One part is the wire gauge. You need something like 24awg (its the American system, don't ask me why) on the power pins (higher number, thinner wire, iirc). Most use 28 on both power and data pairs.
Then the charger has to actually follow the USB spec, not the very similar Apple one. This means either a microchip that can handle the USB handshake, or a resistor across the data pins at the charger end to signal that this is a charger (Apple has one resistor on each pin, with a slightly different resistance).
Now on top of that you have Qualcomm pushing their fast charge system that involves a chip at both ends, and higher voltage than the 5V that USB normally uses. The higher voltage allows for more watts without upping the ampere (V*A=W, iirc).
Note that the Qualcomm system is similar (but i don't think they are interchangeable) with the USB3 system (the latter can go all the way to 20V, but that requires beefy cables).

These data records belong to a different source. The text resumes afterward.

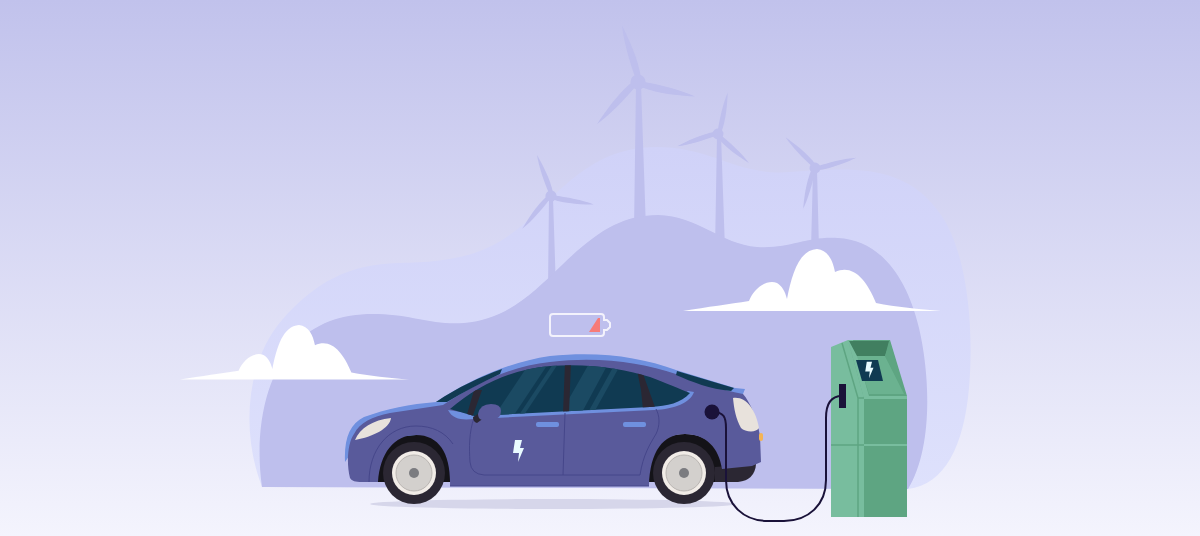
<!DOCTYPE html>
<html lang="en">
<head>
<meta charset="utf-8">
<title>Electric car charging</title>
<style>
:root{
  --sky-top:#c1c2ec; --sky-low:#f4f4fd; --hill:#bebfed; --halo:#d3d6fa; --cloud:#fff;
  --body:#595a9b; --body-line:#45468a; --trim:#6f90df; --glass:#103a52; --glass-shine:#1b4a63;
  --dark:#2b2733; --arch:#141318; --cable:#1a1239; --lamp:#e8e2dc; --rim:#f1ece7; --disc:#d3d0cd;
  --station:#5ea582; --station-light:#78bd9e; --station-dark:#417f60; --alert:#f77b78;
}
html,body{margin:0;height:100%;overflow:hidden}
.banner{display:block;width:1200px;height:536px}
.hill,.turbine{fill:var(--hill)}
.cloud{fill:var(--cloud)}
.body{fill:var(--body)}
.seam{fill:none;stroke:var(--body-line);stroke-width:1}
.trim{fill:var(--trim)}
.glass{fill:var(--glass)}
.shine{fill:var(--glass-shine)}
.dark{fill:var(--dark)}
.arch{fill:var(--arch)}
.lamp{fill:var(--lamp)}
.cable{fill:none;stroke:var(--cable);stroke-width:2}
.plug{fill:var(--cable)}
.bolt{fill:#e9fbff}
.station{fill:var(--station)}
.station-light{fill:var(--station-light)}
.station-dark{fill:var(--station-dark)}
.battery{fill:none;stroke:#f3f2fc;stroke-width:2}
.alert{fill:var(--alert)}
</style>
</head>
<body>
<svg class="banner" viewBox="0 0 1200 536" role="img" aria-label="Electric car plugged into a charging station in front of hills with wind turbines">
  <defs>
    <linearGradient id="sky" x1="0" y1="0" x2="0" y2="1">
      <stop offset="0" stop-color="var(--sky-top)"/>
      <stop offset="1" stop-color="var(--sky-low)"/>
    </linearGradient>
    <linearGradient id="haloFill" x1="0" y1="0" x2="0" y2="1">
      <stop offset="0" stop-color="#d0d2f8"/>
      <stop offset="1" stop-color="#dee1fc"/>
    </linearGradient>
    <path id="blade" d="M-2 -3C-7 -18 -12 -38 -13 -53C-8 -42 1 -22 3 -3Z"/>
    <g id="rotor">
      <use href="#blade"/>
      <use href="#blade" transform="rotate(120)"/>
      <use href="#blade" transform="rotate(240)"/>
      <circle r="7"/>
    </g>
    <path id="cloud" d="M0 62C25 58 46 55 66 52C71 39 84 30 94 34C99 37 102 42 104 50C109 25 116 1 134 0C145 1 150 12 152 23C170 15 183 30 193 54C213 58 236 60 258 62Z"/>
    <path id="bolt" d="M-3 -11H4L2 -3H6L0 11L1 2H-5Z"/>
    <g id="wheel">
      <circle r="31" fill="var(--dark)"/>
      <circle r="22" fill="var(--rim)"/>
      <circle r="18" fill="var(--disc)" stroke="#b9b5b2"/>
      <circle r="5" fill="#7b7c80"/>
    </g>
    <clipPath id="sideGlass">
      <path d="M450 409C478 385 512 369 550 366C590 363 625 369 650 377C666 383 680 389 690 393C681 403 668 406 650 407L474 416Z"/>
    </clipPath>
  </defs>

  <rect id="background" width="1200" height="536" fill="url(#sky)"/>

  <g id="landscape">
    <path fill="url(#haloFill)" d="M262 487C240 430 247 360 282 320C315 282 350 264 398 263C455 262 490 255 528 220C570 180 598 148 655 147C715 147 735 176 790 172C850 168 905 162 941 215C968 254 974 330 969 388C964 445 945 485 908 489Z"/>
    <g class="turbine">
      <path d="M636 84H641L646 230H634ZM717 135H721L725 250H715ZM549 198H553L556 290H548ZM813 169H817L819 250H811Z"/>
      <use href="#rotor" transform="translate(638 82) rotate(-2) scale(1.08)"/>
      <use href="#rotor" transform="translate(718 134) rotate(27) scale(.78)"/>
      <use href="#rotor" transform="translate(551 196) rotate(-5) scale(.8)"/>
      <use href="#rotor" transform="translate(815 168) rotate(-30) scale(.78)"/>
    </g>
    <path class="hill" d="M262 487C254 430 266 375 294 345C316 322 344 313 378 314C414 315 430 325 464 323C505 320 531 295 562 265C596 232 622 215 658 215C698 216 721 244 757 247C791 249 806 236 838 238C880 240 907 277 919 328C931 380 932 450 908 489Z"/>
  </g>

  <g class="cloud">
    <use href="#cloud" transform="translate(683 249)"/>
    <use href="#cloud" transform="translate(180 325) scale(.888 .88)"/>
  </g>

  <g id="low-battery">
    <path class="battery" d="M553 314H601Q604 314 604 317V320H607L610 323V327L607 330H604V333Q604 336 601 336H553Q550 336 550 333V317Q550 314 553 314Z"/>
    <path class="alert" d="M589 332L598 318H600V332Z"/>
  </g>

  <g id="car">
    <ellipse cx="553" cy="504" rx="183" ry="5" fill="#d6d6ea"/>
    <path class="arch" d="M376 482C376 450 392 434 416 434C442 434 455 454 455 482ZM645 482C645 452 660 434 685 434C710 434 725 452 725 482Z"/>
    <path class="dark" d="M715 467L756 464Q755 480 738 482H715Z"/>
    <path class="trim" d="M345 462C344 438 350 424 364 417C386 409 410 404 436 402C472 378 510 362 550 356C600 351 640 357 676 370L735 388L745 389L743 394L700 410L360 440Z"/>
    <path class="body" d="M350 478C346 462 348 442 354 434C360 422 372 417 390 413L443 405C480 381 512 366 550 362C600 356 642 363 676 374C700 382 720 390 743 394C750 402 757 418 760 436L761 462L752 466L722 469C719 448 706 434 685 434C663 434 650 451 649 486H450C451 455 440 435 416 435C394 435 380 453 378 482H362C355 482 352 481 350 478Z"/>
    <path class="glass" d="M436 402C458 387 480 377 502 369L500 374C481 383 463 392 447 402ZM677 371L734 388L731 391C710 389 692 382 676 375Z"/>
    <path class="trim" d="M448 410C453 420 463 420 474 419L654 410C675 409 690 403 694 392L688 391C678 400 668 404 650 405L474 414Z"/>
    <g clip-path="url(#sideGlass)">
      <rect class="glass" x="445" y="360" width="250" height="60"/>
      <path class="shine" d="M529 364H548L512 418H493ZM553 364H558L522 418H517ZM590 362H609L580 416H566V404ZM616 362H622L592 416H586Z"/>
      <path class="dark" d="M565 362H571L569 414H563ZM637 370L642 371L656 410H643L641 390ZM474 390L482 390L472 418H466Z"/>
    </g>
    <path class="seam" d="M474 418C469 432 469 448 470 462Q471 474 484 475H640C643 455 650 444 656 434C660 426 660 416 656 409M565 413L563 475M369 482C369 450 388 426 416 426C432 426 445 432 453 444M450 486H649"/>
    <path class="lamp" d="M355 440C360 428 373 420 391 418C390 428 373 437 355 440ZM733 398C746 396 756 410 759 428C756 433 745 432 741 428C736 419 734 409 733 398Z"/>
    <rect x="759" y="433" width="4" height="8" rx="2" fill="#f4b455"/>
    <path class="dark" d="M473 417L486 409L488 415L477 423Q473 422 473 417Z"/>
    <path class="body" d="M478 414Q480 404 491 404Q501 404 501 411Q501 419 492 420H482Q478 419 478 414Z"/>
    <rect class="trim" x="536" y="422" width="23" height="5" rx="2"/>
    <rect class="trim" x="623" y="422" width="23" height="5" rx="2"/>
    <use class="bolt" href="#bolt" x="518" y="451"/>
    <use href="#wheel" x="414" y="473"/>
    <use href="#wheel" x="684" y="473"/>
  </g>

  <g id="charging-station">
    <path class="station-light" d="M831 347L848 340L865 398V517H831Z"/>
    <path class="station" d="M848 340H890L907 396V517H864V398Z"/>
    <path class="station-light" d="M848 340H853L869 396H907V399H864ZM864 444H907V446H864Z"/>
    <path class="station-dark" d="M849 341H889L885 356H857Z"/>
    <path fill="#6bb290" d="M857 356H885L904 394H869Z"/>
    <path class="station" d="M885 356L890 342L905 394Z"/>
    <path d="M842 343L858 398V517M831 445H864M858 398H864" fill="none" stroke="var(--station)" stroke-width="1.5"/>
    <path class="glass" d="M856 360H878L883 381H862Z"/>
    <use class="bolt" href="#bolt" transform="translate(869 370) scale(.75)"/>
  </g>

  <g id="charging-cable">
    <path class="cable" d="M712 412C724 412 726 417 726 428V480C726 505 744 521 768 521H784C808 521 826 505 826 480V418C826 404 831 396 842 396"/>
    <circle class="plug" cx="712" cy="412" r="7.5"/>
    <rect class="plug" x="839" y="384" width="7" height="24"/>
  </g>
</svg>
</body>
</html>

Frankly the more i think about it the more i expect to hear about someone getting electrocuted because they mistook their data cable for their dumb laptop charger.
The micro-USB connection is also really loose with this particular cable<->phone combination (cable is fine with other phones; phone is fine with other cables). Used my old Nokia micro-USB for this reason and charging was always slow, then connected the Samsung one and it was a lot faster.. for a while.
I never knew the cable could do something like this, unless it's something like being way too long. From your comment I take it that you do need a certain amount of copper in those wires to work? So more expensive cables might actually be better? (I always laughed at "gold plated extra quality HDMI cables of 30cm for 30 euros because HDMI is a digital signal.)